Regular readers of the blog might remember some cryptic updates we’ve been posting recently: a delivery of 960 peat bricks, mysterious Chinese construction site sign and disgusting chicken with something unidentifiable and orange in its cold, dead beak.
We are glad to say that all of these things served a purpose (well, the chicken not so much), as part of our latest project: Johnnie Walker House, which launched last month in Shanghai.
We concepted and designed Johnnie Walker House in partnership with Singapore based agency Asylum, who developed the interior fit.
The House is probably best described as a brand experience space. As an embassy for whisky, it exists to grow and nurture a whisky culture amongst the Chinese elite.
Whisky knowledge is a rare commodity in China, and is rooted more in sensory experience than in learned facts. The whisky drinker discovers complex layers and nuances over time, and so Johnnie Walker House mirrors this organic journey of discovery for its guests. Provenance, the blender’s art, and the vibrant Johnnie Walker story are woven into the very fabric of the space, creating a rich, immersive experience.

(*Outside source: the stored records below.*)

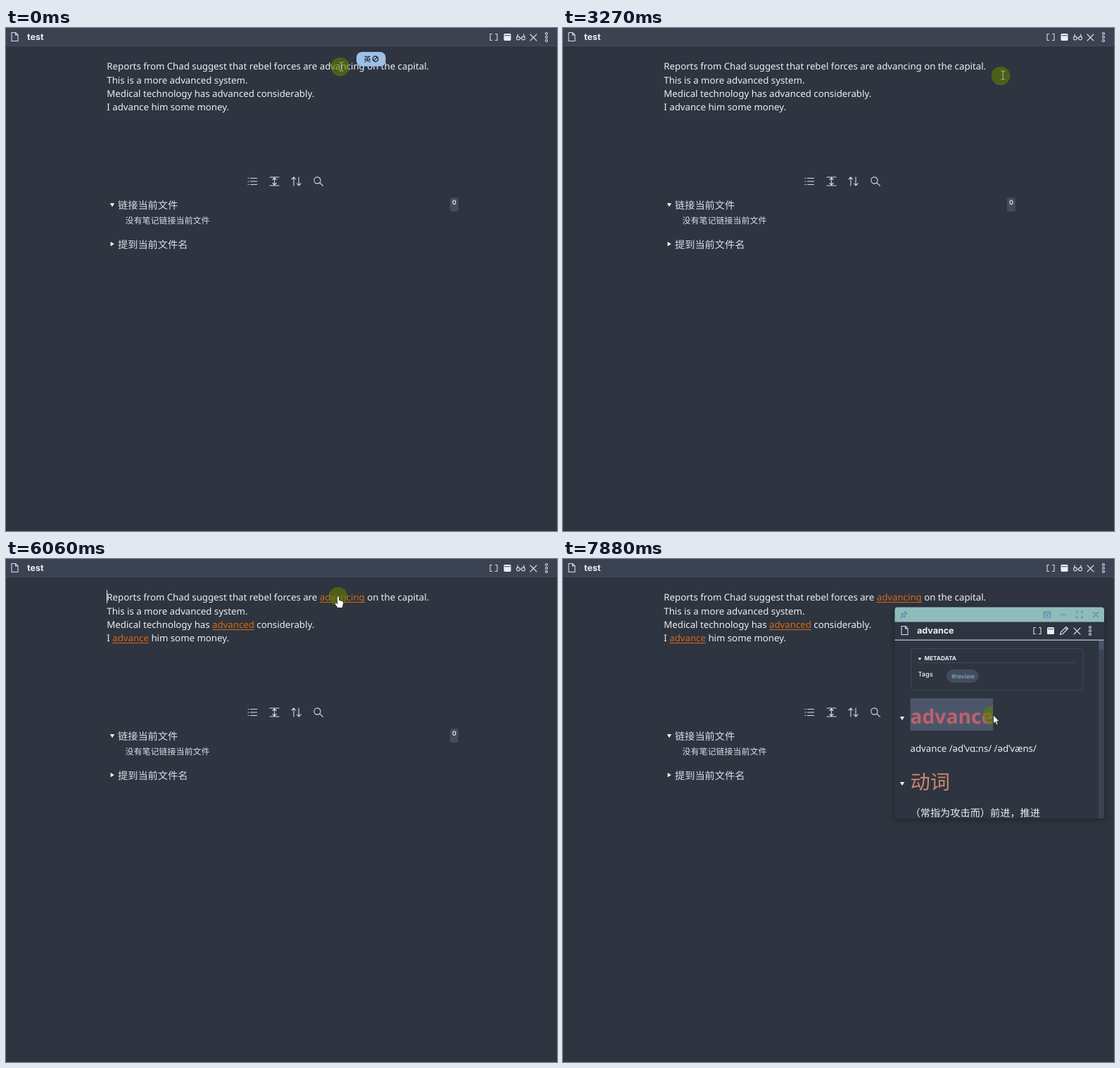
An HTML page with a canvas for the animation above (8 s loop, 783 by 715 pixels).

```html
<!DOCTYPE html>
<html lang="zh">
<head>
<meta charset="utf-8">
<title>Note editor</title>
<style>
html, body { margin: 0; width: 100%; height: 100%; overflow: hidden; background: #2e3440; }
canvas { display: block; }
</style>
</head>
<body>
<canvas id="stage" width="783" height="715"></canvas>
<script>
const ctx = document.getElementById('stage').getContext('2d');
ctx.textRendering = 'geometricPrecision';

const LOOP = 8000;
const BODY = '"Noto Sans", "Noto Sans CJK SC", sans-serif';
const UI = 'Inter, "Noto Sans CJK SC", sans-serif';
const CJK = '"Noto Sans CJK SC", "Noto Sans CJK", sans-serif';
const C = {
  bg: '#2e3440', bar: '#3b4252', edge: '#434c5e', select: '#4c566a',
  text: '#eceff4', soft: '#d8dee9', link: '#d8690f', teal: '#8fbcbb',
  blue: '#5e81ac', red: '#bf616a', orange: '#d08770'
};

// Pointer: bursts of movement [start, end, steps] and the path [time, x, y]
const BURSTS = [
  [1290, 1930, 8], [2470, 3270, 10], [3360, 3630, 4],
  [5450, 6250, 10], [6520, 7320, 10], [7520, 7880, 5]
];
const PATH = [
  [1280, 475, 55], [1380, 507, 60], [1460, 528, 65], [1650, 555, 82], [1930, 565, 97],
  [2640, 565, 97], [2900, 596, 82], [3270, 622, 68], [3360, 624, 67], [3630, 621, 63],
  [5450, 621, 63], [5530, 612, 60], [5720, 548, 55], [5980, 472, 53],
  [6520, 472, 53], [6780, 524, 118], [6900, 531, 160], [7060, 514, 214], [7150, 504, 226],
  [7320, 497, 224], [7520, 497, 224], [7880, 610, 222]
];
const POINTERS = [
  [0, 'beam'], [1290, 'arrow'], [1375, 'hand'], [2560, 'beam'], [5800, 'hand'],
  [6600, 'arrow'], [7050, 'beam'], [7870, 'arrow']
];
const CARETS = [
  [2560, 3090, 475], [3630, 4160, 475], [4700, 4980, 475],
  [4980, 5450, 143], [5980, 6170, 143]
];
const T = { menu: 920, bubble: 1010, close: 2560, links: 4980, popup: 6170, focus: 6340, drag: 7520 };

function stepTime(t) {
  let held = 0;
  for (const [start, end, n] of BURSTS) {
    if (t < start) break;
    const gap = (end - start) / (n - 1);
    held = Math.min(end, start + Math.floor((t - start + 12) / gap) * gap);
  }
  return held;
}

function pathAt(t) {
  if (t <= PATH[0][0]) return PATH[0].slice(1);
  for (let i = 1; i < PATH.length; i++) {
    const [t0, x0, y0] = PATH[i - 1], [t1, x1, y1] = PATH[i];
    if (t <= t1) {
      const k = (t - t0) / (t1 - t0);
      return [x0 + (x1 - x0) * k, y0 + (y1 - y0) * k];
    }
  }
  return PATH[PATH.length - 1].slice(1);
}

function text(str, x, y, font, color = C.text, align = 'left') {
  ctx.font = font;
  ctx.fillStyle = color;
  ctx.textAlign = align;
  ctx.fillText(str, x, y);
}

function rect(x, y, w, h, color) {
  ctx.fillStyle = color;
  ctx.fillRect(x, y, w, h);
}

function round(x, y, w, h, r, fill, stroke) {
  ctx.beginPath();
  ctx.roundRect(x, y, w, h, r);
  if (fill) { ctx.fillStyle = fill; ctx.fill(); }
  if (stroke) { ctx.strokeStyle = stroke; ctx.lineWidth = 1; ctx.stroke(); }
}

function shape(d, x, y, { fill, stroke, width = 1 }) {
  const p = new Path2D(d);
  ctx.save();
  ctx.translate(x, y);
  ctx.lineJoin = ctx.lineCap = 'round';
  if (fill) { ctx.fillStyle = fill; ctx.fill(p); }
  if (stroke) { ctx.strokeStyle = stroke; ctx.lineWidth = width; ctx.stroke(p); }
  ctx.restore();
}

const icon = (d, x, y, stroke = C.soft, width = 1.1) => shape(d, x, y, { stroke, width });

// Icon outlines, centred on 0,0
const I = {
  file: 'M-4.5-6H1L4.5-2.5V6H-4.5ZM1-6V-2.5H4.5',
  brackets: 'M-2.5-4.5H-5V4.5H-2.5M2.5-4.5H5V4.5H2.5',
  glasses: 'M-6 1.5L-4-4M6 1.5L4-4M-1.2 1.5a2.4 2.4 0 1 1-4.8 0a2.4 2.4 0 1 1 4.8 0H1.2a2.4 2.4 0 1 0 4.8 0a2.4 2.4 0 1 0-4.8 0',
  cross: 'M-4.5-4.5L4.5 4.5M4.5-4.5L-4.5 4.5',
  dots: 'M1.5-5a1.5 1.5 0 1 1-3 0a1.5 1.5 0 1 1 3 0M1.5 0a1.5 1.5 0 1 1-3 0a1.5 1.5 0 1 1 3 0M1.5 5a1.5 1.5 0 1 1-3 0a1.5 1.5 0 1 1 3 0',
  pencil: 'M-5.5 5.5L-4.5 2L3-5.5L5.5-3L-2 4.5ZM1.5-4L4-1.5',
  list: 'M-2.5-4.5H6.5M-2.5 0H6.5M-2.5 4.5H6.5M-6-4.5H-5M-6 0H-5M-6 4.5H-5',
  height: 'M-6.5-6H6.5M-6.5 6H6.5M0-5V5M-2.5-2.5L0-5L2.5-2.5M-2.5 2.5L0 5L2.5 2.5',
  sort: 'M-3.5 6V-6M-6.5-3L-3.5-6L-.8-3M3.5-6V6M.8 3L3.5 6L6.5 3',
  search: 'M3-1.5a4.6 4.6 0 1 1-9.2 0a4.6 4.6 0 1 1 9.2 0M1.8 2L6.5 6.3',
  check: 'M-4.5 .5L-1.5 3.5L5-3.5',
  help: 'M5.3 0a5.3 5.3 0 1 1-10.6 0a5.3 5.3 0 1 1 10.6 0M-1.6-1.2Q-1.5-2.8 0-2.8T1.6-1.2Q1.5-.2 0 .8M0 2.8V3',
  cut: 'M-2 2.8a1.8 1.8 0 1 1-3.6 0a1.8 1.8 0 1 1 3.6 0M-2-2.8a1.8 1.8 0 1 1-3.6 0a1.8 1.8 0 1 1 3.6 0M-2.3 1.8L5.5-3.8M-2.3-1.8L5.5 3.8',
  copy: 'M-1.5-5.5H2.5L5.5-2.5V3H-1.5ZM2.5-5.5V-2.5H5.5M-1.5-3H-5.5V5.5H2V3',
  paste: 'M-4.5-5.5H2.5V-3.5M-4.5-5.5V4H-2M-2-3.5H4.8V5.5H-2ZM-.5-1H3.3M-.5 1H3.3M-.5 3H3.3M-3-3.5H0',
  clip: 'M-4-4.5H4V5.5H-4ZM-1.5-5.5H1.5V-3.5H-1.5ZM-1.5-1H1.5M0-1V3',
  pin: 'M-5 5L-1.8 1.8M-4-1L1 4M-2.5-1L1-2L1.5-4.5L4.8-1.2L2-.5L1 3',
  expand: 'M-4.5-2V-4.5H-2M2-4.5H4.5V-2M4.5 2V4.5H2M-2 4.5H-4.5V2',
  panel: 'M-4.5-4H4.5V4H-4.5ZM-4.5-1.8H4.5M-1.5 .3L0 2L1.5 .3'
};

function book(x, y) {
  round(x - 5, y - 5, 10, 10, 1.5, C.text);
  rect(x - 4, y - 2.8, 8, 1, C.bar);
}

function triangle(x, y, open) {
  shape(open ? 'M-3.2-2.4H3.2L0 2.8Z' : 'M-2.4-3.2V3.2L2.8 0Z', x, y, { fill: C.text });
}

function headerBar() {
  rect(0, 0, 783, 25, C.bar);
  rect(0, 25, 783, 1, C.edge);
  icon(I.file, 12.5, 12.5);
  text('test', 30, 17, `bold 12.5px ${UI}`);
  icon(I.brackets, 693, 13);
  book(712.5, 13);
  icon(I.glasses, 731.5, 13);
  icon(I.cross, 749.5, 13.5);
  icon(I.dots, 768, 13);
}

const LINES = [
  'Reports from Chad suggest that rebel forces are |advancing| on the capital.',
  'This is a more advanced system.',
  'Medical technology has |advanced| considerably.',
  'I |advance| him some money.'
];

function note(linked) {
  const font = `13.24px ${BODY}`;
  LINES.forEach((line, row) => {
    let x = 143.3;
    const y = Math.round(59.2 + row * 19.35);
    line.split('|').forEach((part, i) => {
      const hot = linked && i === 1;
      text(part, x, y, font, hot ? C.link : C.text);
      const w = ctx.measureText(part).width;
      if (hot) rect(x, y + 2, w, 1, C.link);
      x += w;
    });
  });
}

function backlinks() {
  icon(I.list, 350, 218);
  icon(I.height, 381.5, 218);
  icon(I.sort, 412.5, 218);
  icon(I.search, 444, 218);
  triangle(151, 251.5, true);
  text('链接当前文件', 159, 257, `14.2px ${CJK}`, C.soft);
  text('没有笔记链接当前文件', 169.5, 278, `12px ${CJK}`, C.soft);
  triangle(151, 307, false);
  text('提到当前文件名', 159, 313, `14.2px ${CJK}`, C.soft);
  round(631, 241, 12, 20, 3, C.edge);
  text('0', 637, 251, `600 9px ${UI}`, C.text, 'center');
}

function bubble(late) {
  const y = late ? 23 : 34;
  round(498, y, 41.5, 20.5, 8, '#9dc0e6');
  text(late ? '中' : '英', 508.5, y + 13.8, `10.2px ${CJK}`, '#111');
  if (late) shape('M1.3 0a1.3 1.3 0 1 1-2.6 0a1.3 1.3 0 1 1 2.6 0', 523.5, y + 12.5, { stroke: '#111' });
  else shape('M3.8 0a3.8 3.8 0 1 1-7.6 0a3.8 3.8 0 1 1 7.6 0M2.6-2.6L-2.6 2.6', 525, y + 10, { stroke: '#111', width: 1.2 });
}

function shadow(blur, draw) {
  ctx.save();
  ctx.shadowColor = 'rgba(0,0,0,.35)';
  ctx.shadowBlur = blur;
  ctx.shadowOffsetY = 2;
  draw();
  ctx.restore();
}

function menu([px, py]) {
  shadow(8, () => round(477, 56.5, 226, 180, 3, C.bg));
  round(477.5, 56.5, 226, 180, 3, null, C.edge);
  if (px > 478 && py >= 60) rect(478, py < 84 ? 60 : 85, 225, 23.5, C.bar);
  rect(478, 110, 225, 1, C.edge);
  const cjk = `10.6px ${CJK}`;
  [['check', '标注为认识', 73], ['help', '标注为未知', 97]].forEach(([name, label, y]) => {
    icon(I[name], 493.5, y - 0.5, C.text);
    text('Shell commands: Execute:', 508.3, y + 3.7, `10.5px ${UI}`);
    text(label, 640, y + 4, cjk);
  });
  const rows = [['cut', '剪切'], ['copy', '复制'], ['paste', '粘贴'], ['clip', '以纯文本形式粘贴'], ['all', '全选']];
  rows.forEach(([name, label], i) => {
    const y = 127 + i * 23.9;
    if (name === 'all') {
      ctx.save();
      ctx.setLineDash([1.5, 1.5]);
      ctx.lineWidth = 1;
      ctx.strokeStyle = C.soft;
      ctx.strokeRect(488.5, y - 6, 10.5, 10.5);
      ctx.restore();
      icon('M-3-2.5H3M-3 0H3M-3 2.5H3', 493.7, y - 0.7);
    } else icon(I[name], 493.5, y - 0.5);
    text(label, 508, y + 4, cjk);
  });
}

// Right edge of the selected letters for a pointer at x
function selectionEnd(word, x0, x) {
  let end = x0;
  for (let i = 1; i <= word.length; i++) {
    const edge = x0 + ctx.measureText(word.slice(0, i)).width;
    if ((end + edge) / 2 < x) end = edge;
    else break;
  }
  return end;
}

function popup(t, [px]) {
  shadow(10, () => round(471.5, 68.5, 297.5, 300.5, 4, C.bg));
  ctx.save();
  ctx.beginPath();
  ctx.roundRect(471.5, 68.5, 297.5, 300.5, 4);
  ctx.clip();
  rect(471, 68, 299, 21.5, C.teal);
  icon(I.pin, 484.5, 79, C.blue);
  icon(I.panel, 688, 79, C.blue);
  icon('M-4 0H4', 711, 79, C.blue);
  icon(I.expand, 734, 79, C.blue);
  icon('M-3.5-3.5L3.5 3.5M3.5-3.5L-3.5 3.5', 757, 79, C.blue);

  icon(I.file, 485.5, 101.5);
  text('advance', 503, 106, `bold 12.5px ${UI}`);
  icon(I.brackets, 674, 102);
  book(693, 102);
  icon(I.pencil, 712, 102);
  icon(I.cross, 730.5, 102.5);
  icon(I.dots, 749, 102);
  rect(471, 114.5, 299, 1.5, t >= T.focus ? C.teal : C.edge);

  rect(761, 116, 8, 253, C.bar);
  round(761.5, 116, 7, 13, 3, C.select);
  round(494.5, 127.5, 244.5, 59, 3, null, '#404859');
  shape('M-2.5-1.5H2.5L0 2Z', 507, 142, { fill: C.text });
  text('METADATA', 513.5, 144.3, `bold 8.2px ${UI}`);
  rect(505, 147, 223, 1, '#404859');
  text('Tags', 504.5, 167.3, `500 9.2px ${UI}`);
  round(545, 157, 45.5, 19, 9.5, C.edge);
  text('#review', 552, 170, `8.9px ${UI}`, C.teal);

  ctx.font = `600 28.2px ${BODY}`;
  if (t >= T.drag) {
    ctx.textAlign = 'left';
    const end = selectionEnd('advance', 493.5, px);
    rect(493.5, 198, end - 493.5, 46, C.select);
  }
  triangle(482, 226.5, true);
  text('advance', 493.5, 233.5, `600 28.2px ${BODY}`, C.red);
  text('advance /ədˈvɑ:ns/ /ədˈvæns/', 493.5, 274, `13.24px ${BODY}`);
  triangle(482, 319.5, true);
  text('动词', 493.5, 327, `300 28.2px ${CJK}`, C.orange);
  text('（常指为攻击而）前进，推进', 493.5, 366, `14.2px ${CJK}`);
  ctx.restore();
}

const CURSORS = {
  beam: ['M-2.5-6H-.8L0-5.4L.8-6H2.5M0-5.4V5.4M-2.5 6H-.8L0 5.4L.8 6H2.5', { stroke: '#aeb4bb', width: 1 }],
  hand: ['M-1.5 1Q0-1 1.5 1V5.5L6 6.8Q7.8 7.3 7.6 9.3L6.8 13.5L6 16.5H-.8L-4.6 11Q-5 9-3 9.2L-1.5 10.5Z', { fill: '#fff', stroke: '#222', width: .8 }],
  arrow: ['M0 0V12L2.8 9.5L4.7 13.7L6.6 12.8L4.8 8.8H8.4Z', { fill: '#fff', stroke: '#222', width: .8 }]
};

function pointer(t, [hx, hy], [x, y]) {
  ctx.save();
  if (t >= T.drag) {
    ctx.beginPath();
    ctx.rect(0, 0, 611, 715);
    ctx.clip();
  }
  ctx.fillStyle = 'rgba(98,125,0,.6)';
  ctx.beginPath();
  ctx.arc(hx, hy, 13.3, 0, Math.PI * 2);
  ctx.fill();
  ctx.restore();
  const kind = POINTERS.filter(p => t >= p[0]).pop()[1];
  const [d, style] = CURSORS[kind];
  shape(d, x + (kind === 'hand' ? 0 : 1.5), y, style);
}

function draw(t) {
  const held = stepTime(t);
  const halo = pathAt(held), tip = pathAt(held + 80); // the halo trails the pointer
  rect(0, 0, 783, 715, C.bg);
  headerBar();
  note(t >= T.links);
  backlinks();
  for (const [on, off, x] of CARETS) {
    if (t >= on && t < off) rect(x, 44, 1, 19, C.text);
  }
  if (t >= T.menu && t < T.close) menu(tip);
  if (t < T.close) bubble(t >= T.bubble);
  if (t >= T.popup) popup(t, tip);
  pointer(t, halo, tip);
}

function frame() {
  draw(performance.now() % LOOP);
  requestAnimationFrame(frame);
}
frame();
</script>
</body>
</html>
```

From the peat and barley walls to the precise 24° angle and colouring of the oak flooring, each detail reflects some element of the whisky story.
The experience is amplified by innovative installations, such as the the whisky constellation, which uses sculptural form to convey complex flavour information, the art of distillation model, and the interactive blending table.
Dr Jim Beveridge, Master Blender for Johnnie Walker, also created an exclusive and bespoke whisky for the House, The 1910 Edition, celebrating Johnnie Walker whisky’s epic journey from Scotland to China over a hundred years ago.
Johnnie Walker House is not a museum or exhibition, so exploration is encouraged, sparing guests the traditional tour and instead engaging them in a whisky conversation. By invitation only, the House also hosts lectures, masterclasses and dinners.
Johnnie Walker House has been a huge project for us and although we had to endure a lot of jet lag and weird dinners on the other side of the world, we couldn’t be happier with the finished product. Big shout-out to everyone involved.
There are more images to see on the work bit of our website. Enjoy.